At twenty-seven years of age, Seán was a broken man. The trauma of what he witnessed and the effects of his near drowning caused him a severe emotional and psychic collapse, the ripples of which washed up against him – sometimes pulling him back under – for the rest of his life. His bi-polar disorder produced a curious older man; someone who would laugh with all the joy of life and sink into the bleakest recesses of the valley of the shadow of death – sometimes in the same day.
Here’s my secret: I am not an independentista. I am a Liberationist. Liberation – the “Let my people go!” of the Book of Exodus – is as much about the liberation of the nation as it is about the liberation of society and the family as it is about the liberation of the person. Scottish independence, then, for me, is as much a cause of national liberation as it is a cause for the liberation of everyone in Scotland from the constitutional, social, and economic conditions that keep us in chains – and we are in chains; for some these are the fetters of poverty and for others they are the bonds of indifference.
The truth will out. May knows this and so does her party’s pals in the media. That is precisely why they are slowing this down as much as they can. They are hoping the public’s attention wanders off.
As the well-to-do homeowners of plummy and posh south Kensington wring their hands as the death toll mounts on their backyard, it was their demand for a more pleasing vista – and not the Grenfell residents’ plea for better, safer accommodation – that led to the multi-million pound RBKC council “regeneration” of Grenfell tower.
Only in passing did the news mention the insignificant fact that at least two hundred bodies were pulled from the water and that in the past three days more than 700 hundred innocents have been found bobbing lifeless up and down on the sea.

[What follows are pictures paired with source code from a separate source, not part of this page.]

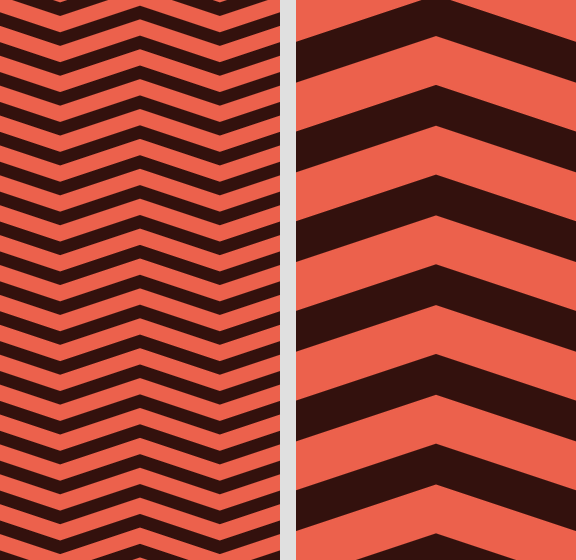
Left: the whole. Right: its middle third, enlarged.
Reproduce this pattern procedurally as a Shadertoy shader.

```glsl
// Lengths are fractions of the canvas width
#define ZIGZAG_PERIOD 0.5703
#define PEAK_X 0.5
#define SLOPE 0.333
#define STRIPE_PERIOD 0.10677
#define STRIPE_HEIGHT 0.0486
#define STRIPE_OFFSET 0.0335
#define CORAL vec3(0.925, 0.380, 0.300)
#define DARK_BROWN vec3(0.200, 0.068, 0.052)

// Distance to the nearest multiple of the period
float repeatDistance(float x, float period) {
    return abs(fract(x / period + 0.5) - 0.5) * period;
}

// Signed distance to the dark chevron stripes, negative inside
float chevronDistance(vec2 p) {
    float drop = SLOPE * repeatDistance(p.x - PEAK_X, ZIGZAG_PERIOD);
    float vertical = repeatDistance(p.y + drop - STRIPE_OFFSET, STRIPE_PERIOD);
    return (vertical - 0.5 * STRIPE_HEIGHT) / sqrt(1.0 + SLOPE * SLOPE);
}

void mainImage(out vec4 fragColor, in vec2 fragCoord) {
    vec2 p = fragCoord / iResolution.x;

    // One-pixel edge coverage
    float stripe = clamp(0.5 - chevronDistance(p) * iResolution.x, 0.0, 1.0);
    fragColor = vec4(mix(CORAL, DARK_BROWN, stripe), 1.0);
}
```
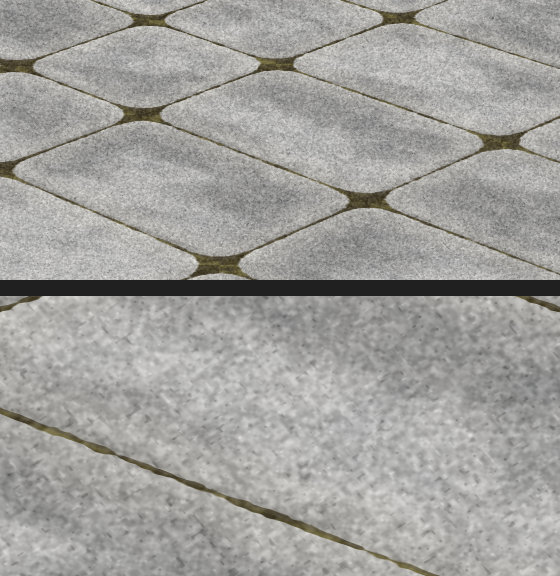
Top: the whole. Bottom: its middle third, enlarged.
Write a WebGL 1 fragment shader that draws this texture.

```glsl
precision highp float;
uniform vec2 u_resolution;

#define LONG_SHARE 1.0
#define SHORT_SHARE 0.64
#define PAVER_ASPECT 1.5
#define CORNER_RADIUS 0.24
#define JOINT_HALF 0.009
#define GRAIN_SCALE 165.0
#define GRAIN_CONTRAST 0.26
#define STAIN_DEPTH 0.13
#define STONE_COLOR vec3(0.650, 0.649, 0.645)
#define SOIL_COLOR vec3(0.26, 0.235, 0.165)
#define MOSS_COLOR vec3(0.44, 0.41, 0.25)
#define WALL_COLOR vec3(0.36, 0.335, 0.28)

float hash(vec2 p) {
  vec3 q = fract(vec3(p.xyx) * 0.1031);
  q += dot(q, q.yzx + 33.33);
  return fract((q.x + q.y) * q.z);
}

float noise(vec2 p) {
  vec2 i = floor(p), f = fract(p);
  f = f * f * (3.0 - 2.0 * f);
  return mix(mix(hash(i), hash(i + vec2(1.0, 0.0)), f.x),
             mix(hash(i + vec2(0.0, 1.0)), hash(i + vec2(1.0)), f.x), f.y);
}

float fbm(vec2 p) {
  float sum = 0.0, amp = 0.5;
  for (int i = 0; i < 4; i++) {
    sum += amp * noise(p);
    p = mat2(1.6, 1.2, -1.2, 1.6) * p + 7.3;
    amp *= 0.5;
  }
  return sum / 0.9375;
}

// Box with superelliptic corners, fuller than circular ones
float softBox(vec2 p, vec2 halfSize, float radius) {
  vec2 q = abs(p) - halfSize + radius;
  vec2 c = pow(max(q, 0.0001), vec2(2.8));
  return pow(c.x + c.y, 1.0 / 2.8) + min(max(q.x, q.y), 0.0) - radius;
}

// Inverse perspective: canvas position (y down) to ground position
vec2 groundPosition(vec2 s) {
  vec2 alongU = vec2(0.7005, 0.2513) + 0.078 * s;
  vec2 alongV = vec2(0.5234, -0.1693) - 0.045 * s;
  vec2 d = s - vec2(0.508, 0.409);
  float det = alongU.x * alongV.y - alongU.y * alongV.x;
  return vec2(d.x * alongV.y - d.y * alongV.x,
              alongU.x * d.y - alongU.y * d.x) / det;
}

void main() {
  vec2 s = vec2(gl_FragCoord.x, u_resolution.y - gl_FragCoord.y) / u_resolution.y;
  vec2 ground = groundPosition(s);
  vec2 metric = ground * vec2(PAVER_ASPECT, 1.0);
  float aa = 2.2 / u_resolution.y;

  // Two long pavers, then a short one, along each strip
  float period = 2.0 * LONG_SHARE + SHORT_SHARE;
  float t = mod(ground.x, period);
  float slot = min(floor(t / LONG_SHARE), 2.0);
  float share = mix(LONG_SHARE, SHORT_SHARE, step(1.5, slot));
  vec2 id = vec2(3.0 * floor(ground.x / period) + slot, floor(ground.y));
  vec2 local = vec2((t - slot * LONG_SHARE - 0.5 * share) * PAVER_ASPECT,
                    fract(ground.y) - 0.5);
  vec2 halfSize = vec2(0.5 * share * PAVER_ASPECT, 0.5);

  // Paver outline with a worn edge
  float wear = (noise(metric * 22.0) - 0.5) * 0.010 + (noise(metric * 60.0) - 0.5) * 0.008;
  float dist = softBox(local, halfSize - JOINT_HALF, CORNER_RADIUS) + wear;
  vec2 edgeGap = halfSize - abs(local);
  vec2 toEdge = max(abs(local) - halfSize + CORNER_RADIUS, 0.0) * sign(local);
  float facing = dot(toEdge, vec2(0.7, -0.7)) / (length(toEdge) + 0.001);

  // Weathered stone: per-paver tone, dark stains, paler rim
  vec2 seed = id * 17.0 + 40.0;
  float tone = (hash(id + 51.0) - 0.5) * 0.04;
  float patches = fbm(metric * vec2(1.7, 2.8) + seed);
  float mottling = fbm(metric * vec2(8.0, 11.0) + seed);
  float interior = smoothstep(0.0, 0.24, -dist);
  float stain = smoothstep(0.36, 0.7, patches) * (0.25 + 0.75 * interior);
  float light = tone + 0.052 - STAIN_DEPTH * stain + 0.13 * (mottling - 0.5);

  // Sandy grain on a turned lattice, with small pits and chips
  vec2 grainPos = mat2(0.8, 0.6, -0.6, 0.8) * (s * vec2(0.85, 1.0)) * GRAIN_SCALE;
  float grain = 0.6 * noise(grainPos) + 0.4 * noise(grainPos.yx * 1.7 + 31.0) - 0.5;
  float pit = smoothstep(0.78, 0.97, noise(grainPos * 1.1 + 90.0));
  float chip = smoothstep(0.80, 0.97, noise(grainPos * 1.1 + 170.0));
  light += GRAIN_CONTRAST * grain - 0.11 * pit + 0.07 * chip;

  // Rounded rim: bright on the far side, shaded on the near side
  float rim = smoothstep(-0.06, 0.0, dist);
  light += rim * mix(0.03, -0.07, smoothstep(-0.3, 0.8, facing));
  vec3 warmth = vec3(0.008, 0.002, -0.010) * (1.0 - interior + mottling - 0.5);
  vec3 stone = STONE_COLOR + light + warmth;

  // Joints: soil and moss, with paver walls visible in the corner gaps
  float mossy = smoothstep(0.3, 0.75, fbm(metric * 16.0 + 9.0));
  mossy *= mix(0.35, 1.0, step(edgeGap.y, edgeGap.x));
  vec3 joint = mix(SOIL_COLOR, MOSS_COLOR, mossy);
  float wall = smoothstep(0.2, 0.7, facing) * smoothstep(0.06, 0.0, dist);
  joint = mix(joint, WALL_COLOR, 0.6 * wall) + 0.2 * grain;

  float cover = smoothstep(-aa, aa, dist);
  gl_FragColor = vec4(clamp(mix(stone, joint, cover), 0.0, 1.0), 1.0);
}
```
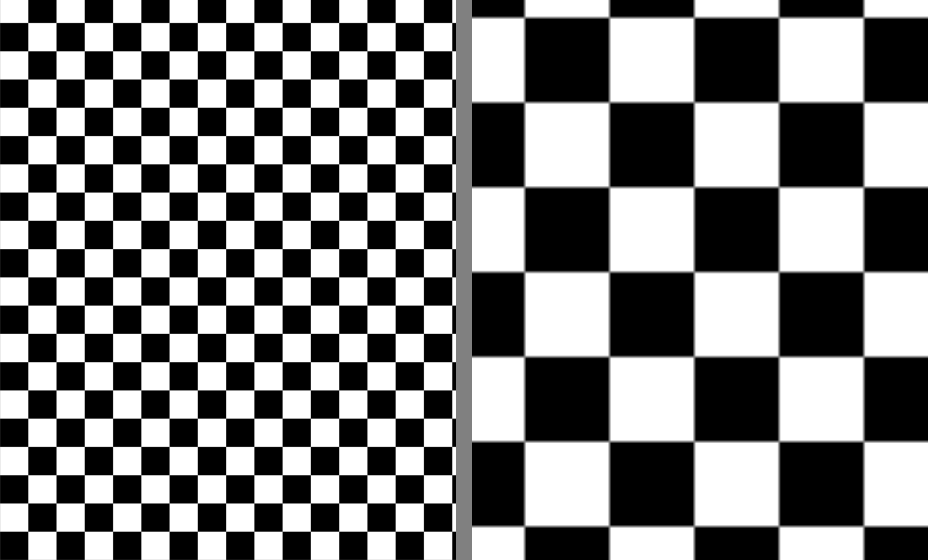
Left, the full canvas; right, a detail of the centre.
Reproduce this pattern procedurally as a WebGL 2 fragment shader.

```glsl
#version 300 es
precision highp float;

uniform vec2 u_resolution;
out vec4 fragColor;

// Checkerboard signal from -1 to 1 along each axis, softened at cell borders
vec2 softAlternation(vec2 cells, float halfEdge) {
  vec2 borderDistance = 0.5 - abs(fract(cells) - 0.5);
  vec2 parity = 1.0 - 2.0 * mod(floor(cells), 2.0);
  return parity * clamp(borderDistance / halfEdge, 0.0, 1.0);
}

void main() {
  // Square cells, measured from the lower left in canvas heights
  float cellSize = 0.05047;
  vec2 cells = gl_FragCoord.xy / u_resolution.y / cellSize;

  // Edge softness never falls below one pixel
  float halfEdge = 0.5 * max(0.0021, 1.0 / u_resolution.y) / cellSize;
  vec2 side = softAlternation(cells, halfEdge);

  // Matching parities are black, differing ones white
  float whiteness = 0.5 - 0.5 * side.x * side.y;
  vec3 black = vec3(0.0);
  vec3 white = vec3(1.0);
  fragColor = vec4(mix(black, white, whiteness), 1.0);
}
```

Our childish question; “Why did no one help him?” must be asked again and again with fresh opportunity for us to answer that question in our words and actions. We are the answer to that question.
Follow @UrFhasaidh Everyone but undergrads knows it is bad form to talk in the library. During my early days as a student in Trinity College I took to sitting up on the fifth floor of the Berkley Library, where the theology books and those on the history of religion were to be found. We called … Continue reading Shhh!
Looking in the mirror no longer shows me an image of how I think I look. Now it asks me questions about the future and reminds me that I am no longer the fairest in the land. My young maths students crack the odd joke about me developing bald spot and I find myself envying their youth and stupidity.